Still, Mr. Wich sees signs that the local culture is changing. Ordinary Indonesians who survived the devastating 2004 tsunami understand that degraded forests can spawn more tidal floods, especially in Tripa, whose peatland served as a buffer.
Aceh’s governor is pushing a “green” agenda and some local leaders are following his lead. Recently, officials gave 100 hectares of fallow agricultural land to 59 households in the village of Lami so they could grow palm without cutting down rain forests. The Indonesian environmental group YEL is overseeing the organic cultivation, which stands in contrast to the smoldering woods just down the road.
“Great idea,” enthuses Adnan Nyak Sarung, a senator from Aceh. “The most important thing is to involve the community. They need a sense of ownership over the environment.”
Ms. Kusumadewi of the RSPO concurs, although she worries that more orangutans could die while new plantations encroach on their habitat.
“Time is running out,” she says. “We have to move very quickly.”
[Here are excerpts from a letter from Jardine Matheson Group:

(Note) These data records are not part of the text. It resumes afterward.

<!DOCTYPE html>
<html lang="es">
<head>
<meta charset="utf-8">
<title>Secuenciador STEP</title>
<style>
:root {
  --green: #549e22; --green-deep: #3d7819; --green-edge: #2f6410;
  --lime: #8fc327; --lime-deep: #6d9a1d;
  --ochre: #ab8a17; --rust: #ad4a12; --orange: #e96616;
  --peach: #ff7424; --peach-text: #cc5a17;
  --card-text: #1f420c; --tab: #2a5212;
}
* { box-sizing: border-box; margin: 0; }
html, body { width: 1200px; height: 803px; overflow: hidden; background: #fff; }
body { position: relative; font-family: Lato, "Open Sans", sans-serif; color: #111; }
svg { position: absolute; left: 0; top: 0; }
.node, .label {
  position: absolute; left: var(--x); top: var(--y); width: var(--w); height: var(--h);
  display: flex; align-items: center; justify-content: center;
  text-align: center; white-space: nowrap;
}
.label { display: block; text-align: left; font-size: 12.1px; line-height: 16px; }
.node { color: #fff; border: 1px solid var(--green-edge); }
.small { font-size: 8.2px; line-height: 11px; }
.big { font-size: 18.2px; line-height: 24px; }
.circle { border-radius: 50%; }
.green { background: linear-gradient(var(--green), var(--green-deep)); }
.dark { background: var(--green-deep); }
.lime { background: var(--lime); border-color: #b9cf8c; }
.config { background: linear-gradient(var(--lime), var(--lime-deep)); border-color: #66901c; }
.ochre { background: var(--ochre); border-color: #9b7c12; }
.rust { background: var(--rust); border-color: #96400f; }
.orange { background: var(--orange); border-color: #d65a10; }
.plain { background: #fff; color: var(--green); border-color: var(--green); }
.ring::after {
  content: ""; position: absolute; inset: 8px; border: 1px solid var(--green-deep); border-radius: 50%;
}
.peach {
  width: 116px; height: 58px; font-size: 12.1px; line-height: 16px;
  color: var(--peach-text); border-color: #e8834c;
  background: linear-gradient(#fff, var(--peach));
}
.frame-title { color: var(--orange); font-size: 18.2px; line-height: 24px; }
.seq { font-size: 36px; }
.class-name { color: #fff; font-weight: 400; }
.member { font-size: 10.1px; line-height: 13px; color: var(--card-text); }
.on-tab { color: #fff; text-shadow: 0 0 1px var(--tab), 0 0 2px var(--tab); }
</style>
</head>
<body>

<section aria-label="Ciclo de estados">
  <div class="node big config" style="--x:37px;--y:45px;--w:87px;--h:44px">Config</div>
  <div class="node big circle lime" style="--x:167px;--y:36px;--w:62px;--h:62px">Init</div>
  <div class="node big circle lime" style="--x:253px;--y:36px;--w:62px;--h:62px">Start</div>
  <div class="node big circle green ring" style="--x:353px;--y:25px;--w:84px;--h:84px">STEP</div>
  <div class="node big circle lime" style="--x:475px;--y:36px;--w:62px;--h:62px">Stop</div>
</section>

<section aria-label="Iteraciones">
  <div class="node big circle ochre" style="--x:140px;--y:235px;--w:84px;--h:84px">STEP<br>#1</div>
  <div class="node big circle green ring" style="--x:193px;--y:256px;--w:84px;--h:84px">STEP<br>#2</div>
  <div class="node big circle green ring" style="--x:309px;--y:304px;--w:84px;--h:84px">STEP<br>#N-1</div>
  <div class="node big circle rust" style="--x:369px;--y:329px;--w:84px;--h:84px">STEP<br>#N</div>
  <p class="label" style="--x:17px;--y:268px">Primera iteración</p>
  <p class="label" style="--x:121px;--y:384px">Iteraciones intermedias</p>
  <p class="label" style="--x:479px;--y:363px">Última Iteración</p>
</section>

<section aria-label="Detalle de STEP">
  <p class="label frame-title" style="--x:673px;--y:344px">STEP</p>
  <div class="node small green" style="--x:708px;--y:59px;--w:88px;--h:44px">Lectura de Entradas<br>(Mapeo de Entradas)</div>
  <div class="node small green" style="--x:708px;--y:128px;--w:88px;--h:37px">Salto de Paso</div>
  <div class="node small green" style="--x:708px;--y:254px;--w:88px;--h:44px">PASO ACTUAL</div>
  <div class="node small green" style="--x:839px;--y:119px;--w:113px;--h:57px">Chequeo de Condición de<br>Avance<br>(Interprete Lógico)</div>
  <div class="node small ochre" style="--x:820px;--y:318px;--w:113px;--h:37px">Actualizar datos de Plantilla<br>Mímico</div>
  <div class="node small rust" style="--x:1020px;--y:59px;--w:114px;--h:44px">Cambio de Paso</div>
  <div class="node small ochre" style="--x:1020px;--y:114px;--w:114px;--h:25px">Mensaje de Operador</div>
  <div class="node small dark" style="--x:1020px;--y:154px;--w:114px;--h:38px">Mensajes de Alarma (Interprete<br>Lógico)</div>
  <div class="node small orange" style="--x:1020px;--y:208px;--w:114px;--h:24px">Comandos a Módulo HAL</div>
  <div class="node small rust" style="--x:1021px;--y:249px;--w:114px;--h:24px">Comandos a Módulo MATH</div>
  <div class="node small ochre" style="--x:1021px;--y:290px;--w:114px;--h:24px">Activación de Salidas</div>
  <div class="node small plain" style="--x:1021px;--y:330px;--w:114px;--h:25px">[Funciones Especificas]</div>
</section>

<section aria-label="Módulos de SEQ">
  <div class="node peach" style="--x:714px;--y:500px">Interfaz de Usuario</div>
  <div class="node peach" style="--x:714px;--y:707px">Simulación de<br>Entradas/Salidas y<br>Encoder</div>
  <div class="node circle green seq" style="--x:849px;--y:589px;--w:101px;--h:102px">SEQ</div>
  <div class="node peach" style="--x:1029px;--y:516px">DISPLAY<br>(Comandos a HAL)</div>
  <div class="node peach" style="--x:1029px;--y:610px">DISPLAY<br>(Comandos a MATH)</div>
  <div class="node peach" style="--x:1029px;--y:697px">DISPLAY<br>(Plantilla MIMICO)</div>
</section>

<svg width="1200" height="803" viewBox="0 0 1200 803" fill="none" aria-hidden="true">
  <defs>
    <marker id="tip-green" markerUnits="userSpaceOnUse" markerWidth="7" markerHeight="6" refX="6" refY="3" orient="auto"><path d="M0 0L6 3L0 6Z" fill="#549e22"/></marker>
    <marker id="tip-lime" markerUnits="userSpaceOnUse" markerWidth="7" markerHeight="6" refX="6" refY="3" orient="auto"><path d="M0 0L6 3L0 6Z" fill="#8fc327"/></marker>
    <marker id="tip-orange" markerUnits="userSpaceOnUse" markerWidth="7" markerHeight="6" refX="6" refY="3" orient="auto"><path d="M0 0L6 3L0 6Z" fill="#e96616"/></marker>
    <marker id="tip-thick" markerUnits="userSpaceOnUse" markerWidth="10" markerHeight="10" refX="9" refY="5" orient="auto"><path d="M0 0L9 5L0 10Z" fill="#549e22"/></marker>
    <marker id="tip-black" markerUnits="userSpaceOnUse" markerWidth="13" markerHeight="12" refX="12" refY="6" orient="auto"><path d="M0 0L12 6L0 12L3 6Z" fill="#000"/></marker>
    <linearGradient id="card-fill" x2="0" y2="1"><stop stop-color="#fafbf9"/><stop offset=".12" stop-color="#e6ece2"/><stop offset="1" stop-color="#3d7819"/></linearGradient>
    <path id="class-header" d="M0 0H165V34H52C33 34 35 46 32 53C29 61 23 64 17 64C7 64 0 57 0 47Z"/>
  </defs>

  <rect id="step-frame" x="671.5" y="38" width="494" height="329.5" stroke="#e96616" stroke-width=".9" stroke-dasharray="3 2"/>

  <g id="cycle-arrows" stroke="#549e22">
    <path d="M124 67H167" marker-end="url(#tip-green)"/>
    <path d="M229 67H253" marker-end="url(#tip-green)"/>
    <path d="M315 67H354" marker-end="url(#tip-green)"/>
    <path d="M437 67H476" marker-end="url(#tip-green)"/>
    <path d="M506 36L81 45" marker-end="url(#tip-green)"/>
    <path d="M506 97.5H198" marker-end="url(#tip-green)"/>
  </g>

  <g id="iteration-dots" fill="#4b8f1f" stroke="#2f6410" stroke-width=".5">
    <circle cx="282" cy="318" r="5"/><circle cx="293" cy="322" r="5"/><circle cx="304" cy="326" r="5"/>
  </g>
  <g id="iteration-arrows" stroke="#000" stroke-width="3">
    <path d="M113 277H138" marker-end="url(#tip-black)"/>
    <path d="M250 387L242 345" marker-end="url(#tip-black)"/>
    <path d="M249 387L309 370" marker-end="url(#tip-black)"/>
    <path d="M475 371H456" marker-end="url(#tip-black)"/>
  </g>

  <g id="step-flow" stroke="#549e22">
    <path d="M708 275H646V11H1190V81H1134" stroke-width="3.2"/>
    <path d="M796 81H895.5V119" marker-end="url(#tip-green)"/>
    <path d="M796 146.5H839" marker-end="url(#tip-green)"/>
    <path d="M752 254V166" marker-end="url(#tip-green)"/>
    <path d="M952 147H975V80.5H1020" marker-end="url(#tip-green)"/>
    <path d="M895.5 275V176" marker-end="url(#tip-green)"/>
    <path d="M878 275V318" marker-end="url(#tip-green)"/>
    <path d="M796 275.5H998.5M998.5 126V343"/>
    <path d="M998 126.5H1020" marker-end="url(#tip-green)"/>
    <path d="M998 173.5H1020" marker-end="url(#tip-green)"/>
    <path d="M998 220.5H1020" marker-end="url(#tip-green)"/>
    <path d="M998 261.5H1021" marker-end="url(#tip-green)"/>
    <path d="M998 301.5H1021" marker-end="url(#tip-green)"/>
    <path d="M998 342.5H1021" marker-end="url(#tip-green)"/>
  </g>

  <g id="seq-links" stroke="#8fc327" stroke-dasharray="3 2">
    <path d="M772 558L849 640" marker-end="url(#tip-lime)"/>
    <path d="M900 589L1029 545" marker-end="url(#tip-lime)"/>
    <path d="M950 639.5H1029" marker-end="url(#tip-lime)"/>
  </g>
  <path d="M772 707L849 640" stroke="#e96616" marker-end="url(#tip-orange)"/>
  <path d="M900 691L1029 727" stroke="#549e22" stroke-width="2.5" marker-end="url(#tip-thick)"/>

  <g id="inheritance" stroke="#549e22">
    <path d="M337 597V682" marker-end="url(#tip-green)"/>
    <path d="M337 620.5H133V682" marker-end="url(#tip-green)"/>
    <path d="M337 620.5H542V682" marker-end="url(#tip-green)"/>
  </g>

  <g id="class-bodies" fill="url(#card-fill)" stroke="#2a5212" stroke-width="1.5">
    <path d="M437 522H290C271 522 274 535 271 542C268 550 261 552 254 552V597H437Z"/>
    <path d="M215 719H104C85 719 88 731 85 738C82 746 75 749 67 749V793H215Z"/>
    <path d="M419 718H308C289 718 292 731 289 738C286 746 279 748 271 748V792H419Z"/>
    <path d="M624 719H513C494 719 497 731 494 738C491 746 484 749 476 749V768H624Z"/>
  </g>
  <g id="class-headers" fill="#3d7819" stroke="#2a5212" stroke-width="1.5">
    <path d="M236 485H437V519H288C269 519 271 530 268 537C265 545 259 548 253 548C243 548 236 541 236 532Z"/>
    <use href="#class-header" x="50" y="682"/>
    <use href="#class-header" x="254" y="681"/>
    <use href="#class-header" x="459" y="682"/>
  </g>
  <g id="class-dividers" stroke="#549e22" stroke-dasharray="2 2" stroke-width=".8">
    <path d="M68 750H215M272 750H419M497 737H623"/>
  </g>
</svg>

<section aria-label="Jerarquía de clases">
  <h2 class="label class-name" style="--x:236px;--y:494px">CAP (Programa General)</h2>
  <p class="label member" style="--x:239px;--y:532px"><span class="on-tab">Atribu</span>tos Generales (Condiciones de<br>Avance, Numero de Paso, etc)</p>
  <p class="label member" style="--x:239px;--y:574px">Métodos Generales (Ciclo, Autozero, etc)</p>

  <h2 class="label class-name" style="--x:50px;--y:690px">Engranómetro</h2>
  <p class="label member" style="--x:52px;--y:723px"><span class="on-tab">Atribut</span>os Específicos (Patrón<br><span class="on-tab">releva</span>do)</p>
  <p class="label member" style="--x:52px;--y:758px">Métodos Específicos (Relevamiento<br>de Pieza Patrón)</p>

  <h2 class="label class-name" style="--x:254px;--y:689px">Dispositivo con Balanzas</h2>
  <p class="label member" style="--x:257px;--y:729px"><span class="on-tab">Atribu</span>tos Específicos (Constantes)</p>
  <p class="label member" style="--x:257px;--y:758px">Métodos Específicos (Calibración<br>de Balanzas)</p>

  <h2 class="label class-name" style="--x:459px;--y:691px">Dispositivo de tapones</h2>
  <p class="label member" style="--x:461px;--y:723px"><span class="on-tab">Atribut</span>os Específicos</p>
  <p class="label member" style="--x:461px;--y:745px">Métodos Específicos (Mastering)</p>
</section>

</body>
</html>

“Jardine Matheson and Astra Agro Lestari (‘AAL’) take environmental stewardship seriously. AAL believes in and strongly supports the preservation and conservation of the natural environment in Indonesia. This is demonstrated by AAL’s sustainable palm oil growing programmes, details of which can be found on its website (www.astra-agro.co.id)."
“AAL also takes seriously its good agricultural practices that apply to all of its farm production and plantation crop processing. It has a strict policy of ‘zero burning’ for land clearance, and to prevent forest fires. AAL also conducts regular fire drills and invests in ongoing community awareness and education. In addition, AAL applies terracing on hilly land at the planting stage to reduce soil erosion; pest control is managed through nontoxic means; and waste products are recycled.”]